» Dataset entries
--------------------------------------------------

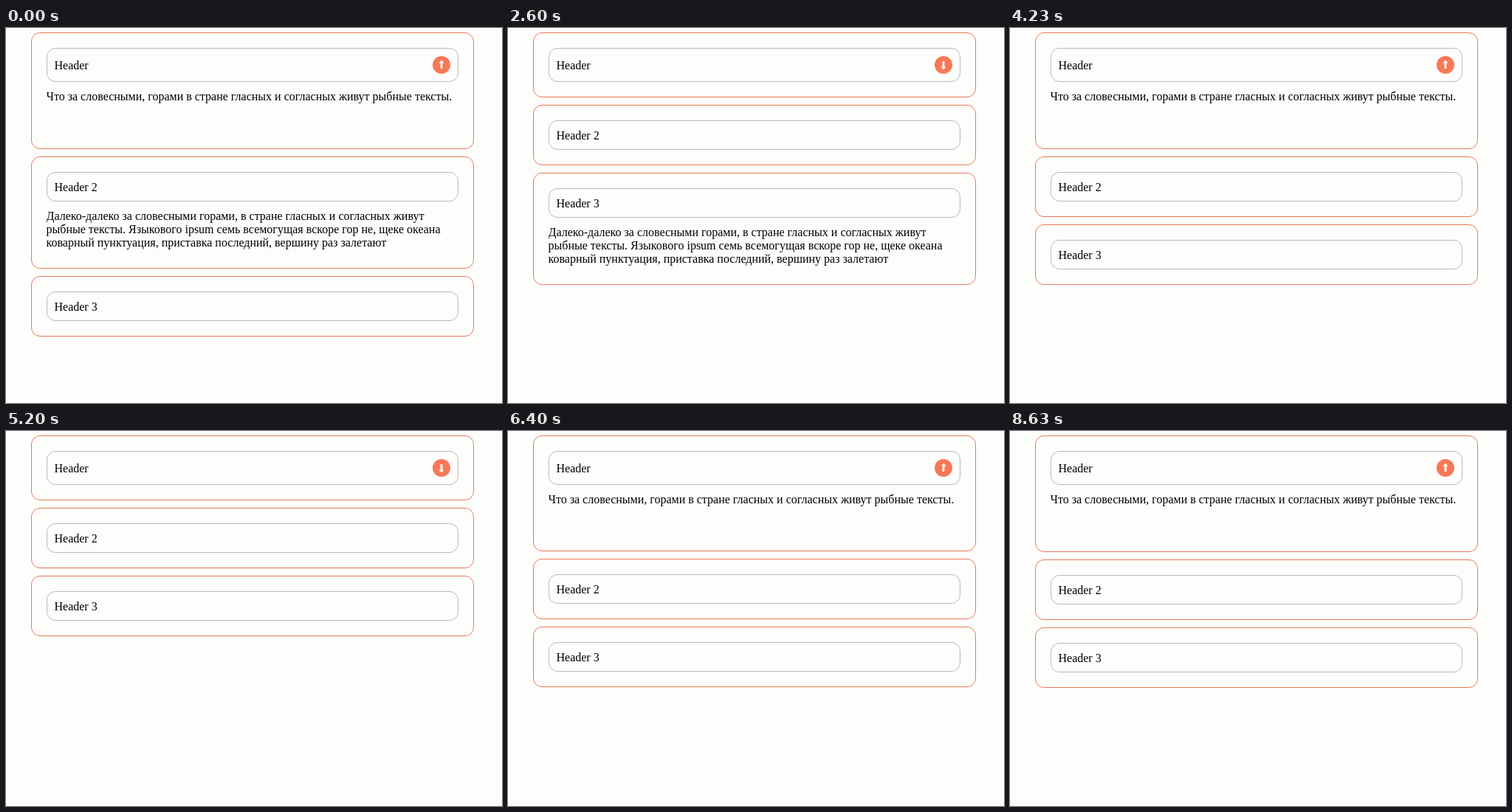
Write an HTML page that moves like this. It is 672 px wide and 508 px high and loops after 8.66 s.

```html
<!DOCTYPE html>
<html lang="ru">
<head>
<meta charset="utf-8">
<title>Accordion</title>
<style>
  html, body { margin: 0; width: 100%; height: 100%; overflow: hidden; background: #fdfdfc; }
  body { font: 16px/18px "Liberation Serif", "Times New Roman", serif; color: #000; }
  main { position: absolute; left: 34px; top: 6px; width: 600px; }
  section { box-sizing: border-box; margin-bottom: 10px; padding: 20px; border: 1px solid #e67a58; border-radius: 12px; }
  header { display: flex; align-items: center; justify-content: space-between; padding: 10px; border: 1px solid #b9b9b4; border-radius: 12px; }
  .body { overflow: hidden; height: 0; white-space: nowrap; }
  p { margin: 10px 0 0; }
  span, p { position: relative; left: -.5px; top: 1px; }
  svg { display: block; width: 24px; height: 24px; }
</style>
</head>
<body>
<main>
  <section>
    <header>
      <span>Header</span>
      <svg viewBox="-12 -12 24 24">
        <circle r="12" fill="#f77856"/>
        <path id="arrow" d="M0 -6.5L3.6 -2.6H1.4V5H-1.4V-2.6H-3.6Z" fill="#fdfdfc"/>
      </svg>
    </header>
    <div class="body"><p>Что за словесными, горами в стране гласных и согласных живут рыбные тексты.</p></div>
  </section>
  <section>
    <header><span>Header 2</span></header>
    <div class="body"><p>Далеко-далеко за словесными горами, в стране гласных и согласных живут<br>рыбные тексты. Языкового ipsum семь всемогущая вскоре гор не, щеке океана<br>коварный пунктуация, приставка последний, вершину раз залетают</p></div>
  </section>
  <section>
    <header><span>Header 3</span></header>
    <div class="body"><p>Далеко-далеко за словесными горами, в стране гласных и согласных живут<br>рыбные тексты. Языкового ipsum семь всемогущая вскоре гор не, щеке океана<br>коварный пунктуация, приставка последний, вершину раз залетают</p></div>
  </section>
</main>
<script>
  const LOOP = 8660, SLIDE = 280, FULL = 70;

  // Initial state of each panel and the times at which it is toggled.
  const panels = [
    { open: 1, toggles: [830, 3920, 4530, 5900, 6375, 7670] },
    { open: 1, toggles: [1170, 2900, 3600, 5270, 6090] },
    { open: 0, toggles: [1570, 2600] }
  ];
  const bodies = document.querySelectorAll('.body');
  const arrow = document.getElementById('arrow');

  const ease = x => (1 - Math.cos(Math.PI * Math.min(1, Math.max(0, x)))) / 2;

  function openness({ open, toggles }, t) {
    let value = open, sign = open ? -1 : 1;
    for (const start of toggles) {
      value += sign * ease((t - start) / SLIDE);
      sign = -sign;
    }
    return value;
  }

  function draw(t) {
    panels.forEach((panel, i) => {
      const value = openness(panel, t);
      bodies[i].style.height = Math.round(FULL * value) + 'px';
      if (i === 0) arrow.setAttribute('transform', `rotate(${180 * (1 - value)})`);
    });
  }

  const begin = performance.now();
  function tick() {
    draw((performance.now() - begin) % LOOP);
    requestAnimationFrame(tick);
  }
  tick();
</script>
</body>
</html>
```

--------------------------------------------------

» WORK REQUEST
Write out the data above in full and exactly, but without the pictures.

» RESULT OF THE TASK
Write an HTML page that moves like this. It is 672 px wide and 508 px high and loops after 8.66 s.

```html
<!DOCTYPE html>
<html lang="ru">
<head>
<meta charset="utf-8">
<title>Accordion</title>
<style>
  html, body { margin: 0; width: 100%; height: 100%; overflow: hidden; background: #fdfdfc; }
  body { font: 16px/18px "Liberation Serif", "Times New Roman", serif; color: #000; }
  main { position: absolute; left: 34px; top: 6px; width: 600px; }
  section { box-sizing: border-box; margin-bottom: 10px; padding: 20px; border: 1px solid #e67a58; border-radius: 12px; }
  header { display: flex; align-items: center; justify-content: space-between; padding: 10px; border: 1px solid #b9b9b4; border-radius: 12px; }
  .body { overflow: hidden; height: 0; white-space: nowrap; }
  p { margin: 10px 0 0; }
  span, p { position: relative; left: -.5px; top: 1px; }
  svg { display: block; width: 24px; height: 24px; }
</style>
</head>
<body>
<main>
  <section>
    <header>
      <span>Header</span>
      <svg viewBox="-12 -12 24 24">
        <circle r="12" fill="#f77856"/>
        <path id="arrow" d="M0 -6.5L3.6 -2.6H1.4V5H-1.4V-2.6H-3.6Z" fill="#fdfdfc"/>
      </svg>
    </header>
    <div class="body"><p>Что за словесными, горами в стране гласных и согласных живут рыбные тексты.</p></div>
  </section>
  <section>
    <header><span>Header 2</span></header>
    <div class="body"><p>Далеко-далеко за словесными горами, в стране гласных и согласных живут<br>рыбные тексты. Языкового ipsum семь всемогущая вскоре гор не, щеке океана<br>коварный пунктуация, приставка последний, вершину раз залетают</p></div>
  </section>
  <section>
    <header><span>Header 3</span></header>
    <div class="body"><p>Далеко-далеко за словесными горами, в стране гласных и согласных живут<br>рыбные тексты. Языкового ipsum семь всемогущая вскоре гор не, щеке океана<br>коварный пунктуация, приставка последний, вершину раз залетают</p></div>
  </section>
</main>
<script>
  const LOOP = 8660, SLIDE = 280, FULL = 70;

  // Initial state of each panel and the times at which it is toggled.
  const panels = [
    { open: 1, toggles: [830, 3920, 4530, 5900, 6375, 7670] },
    { open: 1, toggles: [1170, 2900, 3600, 5270, 6090] },
    { open: 0, toggles: [1570, 2600] }
  ];
  const bodies = document.querySelectorAll('.body');
  const arrow = document.getElementById('arrow');

  const ease = x => (1 - Math.cos(Math.PI * Math.min(1, Math.max(0, x)))) / 2;

  function openness({ open, toggles }, t) {
    let value = open, sign = open ? -1 : 1;
    for (const start of toggles) {
      value += sign * ease((t - start) / SLIDE);
      sign = -sign;
    }
    return value;
  }

  function draw(t) {
    panels.forEach((panel, i) => {
      const value = openness(panel, t);
      bodies[i].style.height = Math.round(FULL * value) + 'px';
      if (i === 0) arrow.setAttribute('transform', `rotate(${180 * (1 - value)})`);
    });
  }

  const begin = performance.now();
  function tick() {
    draw((performance.now() - begin) % LOOP);
    requestAnimationFrame(tick);
  }
  tick();
</script>
</body>
</html>
```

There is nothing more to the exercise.